▶ _Problem requirements_
Gather every line from the entries below that includes "emoji".

▶ _Record excerpts_

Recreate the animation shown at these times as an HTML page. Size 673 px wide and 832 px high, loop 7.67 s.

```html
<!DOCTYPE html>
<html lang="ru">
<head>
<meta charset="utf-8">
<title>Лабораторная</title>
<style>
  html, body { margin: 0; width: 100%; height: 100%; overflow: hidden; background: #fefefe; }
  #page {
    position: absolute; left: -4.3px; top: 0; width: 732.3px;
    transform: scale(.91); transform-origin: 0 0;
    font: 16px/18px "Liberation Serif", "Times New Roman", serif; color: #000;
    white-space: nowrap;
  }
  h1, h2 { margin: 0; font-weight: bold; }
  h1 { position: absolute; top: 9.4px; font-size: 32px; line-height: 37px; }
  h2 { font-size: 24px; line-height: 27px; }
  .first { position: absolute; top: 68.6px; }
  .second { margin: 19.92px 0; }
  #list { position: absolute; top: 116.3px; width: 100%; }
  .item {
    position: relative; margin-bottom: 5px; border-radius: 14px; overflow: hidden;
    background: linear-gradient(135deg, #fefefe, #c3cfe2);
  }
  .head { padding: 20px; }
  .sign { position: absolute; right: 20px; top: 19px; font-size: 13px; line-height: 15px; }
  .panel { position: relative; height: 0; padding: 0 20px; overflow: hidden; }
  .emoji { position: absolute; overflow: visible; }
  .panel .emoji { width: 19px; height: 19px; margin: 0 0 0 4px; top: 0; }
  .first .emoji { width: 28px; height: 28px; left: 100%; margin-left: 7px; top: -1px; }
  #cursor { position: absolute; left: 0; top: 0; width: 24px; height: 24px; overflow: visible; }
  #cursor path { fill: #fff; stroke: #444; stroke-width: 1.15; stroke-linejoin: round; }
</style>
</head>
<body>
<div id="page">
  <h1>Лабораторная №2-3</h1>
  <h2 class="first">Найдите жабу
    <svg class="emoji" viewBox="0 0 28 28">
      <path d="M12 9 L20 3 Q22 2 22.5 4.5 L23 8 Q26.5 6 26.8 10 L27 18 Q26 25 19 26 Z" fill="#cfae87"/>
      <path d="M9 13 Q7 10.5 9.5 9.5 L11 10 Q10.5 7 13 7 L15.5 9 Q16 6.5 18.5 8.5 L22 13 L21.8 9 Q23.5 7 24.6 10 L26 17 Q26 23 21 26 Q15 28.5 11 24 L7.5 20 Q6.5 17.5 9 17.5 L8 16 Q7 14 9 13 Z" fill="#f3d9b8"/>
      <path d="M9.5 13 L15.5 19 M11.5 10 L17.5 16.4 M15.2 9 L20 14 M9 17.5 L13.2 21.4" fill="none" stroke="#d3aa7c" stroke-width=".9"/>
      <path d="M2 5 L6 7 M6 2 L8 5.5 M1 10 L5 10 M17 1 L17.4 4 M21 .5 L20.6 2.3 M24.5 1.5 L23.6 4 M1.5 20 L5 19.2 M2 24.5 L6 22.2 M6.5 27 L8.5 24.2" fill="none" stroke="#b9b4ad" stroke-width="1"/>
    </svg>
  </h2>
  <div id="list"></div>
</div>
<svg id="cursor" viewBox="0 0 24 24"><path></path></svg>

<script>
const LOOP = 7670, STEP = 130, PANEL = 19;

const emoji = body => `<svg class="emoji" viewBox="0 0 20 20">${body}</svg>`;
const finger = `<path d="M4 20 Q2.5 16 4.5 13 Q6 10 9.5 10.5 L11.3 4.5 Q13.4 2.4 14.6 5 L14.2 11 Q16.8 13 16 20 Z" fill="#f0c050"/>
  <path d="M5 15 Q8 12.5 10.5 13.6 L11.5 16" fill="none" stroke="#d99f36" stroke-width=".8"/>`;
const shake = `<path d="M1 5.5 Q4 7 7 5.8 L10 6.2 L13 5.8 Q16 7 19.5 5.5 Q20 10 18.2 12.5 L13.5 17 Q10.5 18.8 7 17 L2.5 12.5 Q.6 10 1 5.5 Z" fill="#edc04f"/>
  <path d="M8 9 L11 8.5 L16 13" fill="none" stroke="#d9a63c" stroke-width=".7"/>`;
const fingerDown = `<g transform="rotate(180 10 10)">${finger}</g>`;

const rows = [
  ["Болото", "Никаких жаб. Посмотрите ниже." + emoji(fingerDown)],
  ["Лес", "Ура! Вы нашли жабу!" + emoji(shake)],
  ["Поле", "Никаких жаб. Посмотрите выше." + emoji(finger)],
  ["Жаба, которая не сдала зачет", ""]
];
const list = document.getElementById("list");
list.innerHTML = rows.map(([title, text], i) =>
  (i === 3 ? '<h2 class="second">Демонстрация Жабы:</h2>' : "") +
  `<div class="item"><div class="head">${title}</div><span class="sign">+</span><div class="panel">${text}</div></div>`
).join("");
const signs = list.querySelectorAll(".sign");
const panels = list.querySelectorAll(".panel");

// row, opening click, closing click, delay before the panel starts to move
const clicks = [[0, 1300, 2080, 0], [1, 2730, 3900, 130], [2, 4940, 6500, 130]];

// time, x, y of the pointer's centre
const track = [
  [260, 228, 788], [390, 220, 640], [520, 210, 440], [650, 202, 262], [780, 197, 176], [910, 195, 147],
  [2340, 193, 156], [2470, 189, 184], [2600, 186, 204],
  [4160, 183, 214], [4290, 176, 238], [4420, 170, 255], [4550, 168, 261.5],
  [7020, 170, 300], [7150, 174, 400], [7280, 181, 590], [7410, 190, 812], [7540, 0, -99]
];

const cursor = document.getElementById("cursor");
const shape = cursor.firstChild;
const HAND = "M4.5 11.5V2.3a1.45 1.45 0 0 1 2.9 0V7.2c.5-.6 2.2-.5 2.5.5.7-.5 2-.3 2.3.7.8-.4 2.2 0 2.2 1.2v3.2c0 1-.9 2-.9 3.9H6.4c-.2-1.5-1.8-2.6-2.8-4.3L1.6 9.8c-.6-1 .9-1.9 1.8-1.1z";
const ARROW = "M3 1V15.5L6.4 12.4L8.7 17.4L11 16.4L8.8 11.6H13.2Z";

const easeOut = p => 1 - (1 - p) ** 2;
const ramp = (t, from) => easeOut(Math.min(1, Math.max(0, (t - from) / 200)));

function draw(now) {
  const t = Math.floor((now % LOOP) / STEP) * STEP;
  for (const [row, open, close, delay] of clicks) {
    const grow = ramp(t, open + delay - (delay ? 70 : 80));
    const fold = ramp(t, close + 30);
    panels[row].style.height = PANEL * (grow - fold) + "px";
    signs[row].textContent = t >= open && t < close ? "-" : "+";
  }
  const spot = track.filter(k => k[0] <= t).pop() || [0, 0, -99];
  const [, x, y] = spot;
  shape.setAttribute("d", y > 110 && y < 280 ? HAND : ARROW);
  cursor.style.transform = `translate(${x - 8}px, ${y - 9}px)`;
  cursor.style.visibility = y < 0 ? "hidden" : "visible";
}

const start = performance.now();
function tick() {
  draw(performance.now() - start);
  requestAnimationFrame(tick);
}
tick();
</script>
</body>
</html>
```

▶ _Exercise answer_
  .emoji { position: absolute; overflow: visible; }
  .panel .emoji { width: 19px; height: 19px; margin: 0 0 0 4px; top: 0; }
  .first .emoji { width: 28px; height: 28px; left: 100%; margin-left: 7px; top: -1px; }
    <svg class="emoji" viewBox="0 0 28 28">
const emoji = body => `<svg class="emoji" viewBox="0 0 20 20">${body}</svg>`;
  ["Болото", "Никаких жаб. Посмотрите ниже." + emoji(fingerDown)],
  ["Лес", "Ура! Вы нашли жабу!" + emoji(shake)],
  ["Поле", "Никаких жаб. Посмотрите выше." + emoji(finger)],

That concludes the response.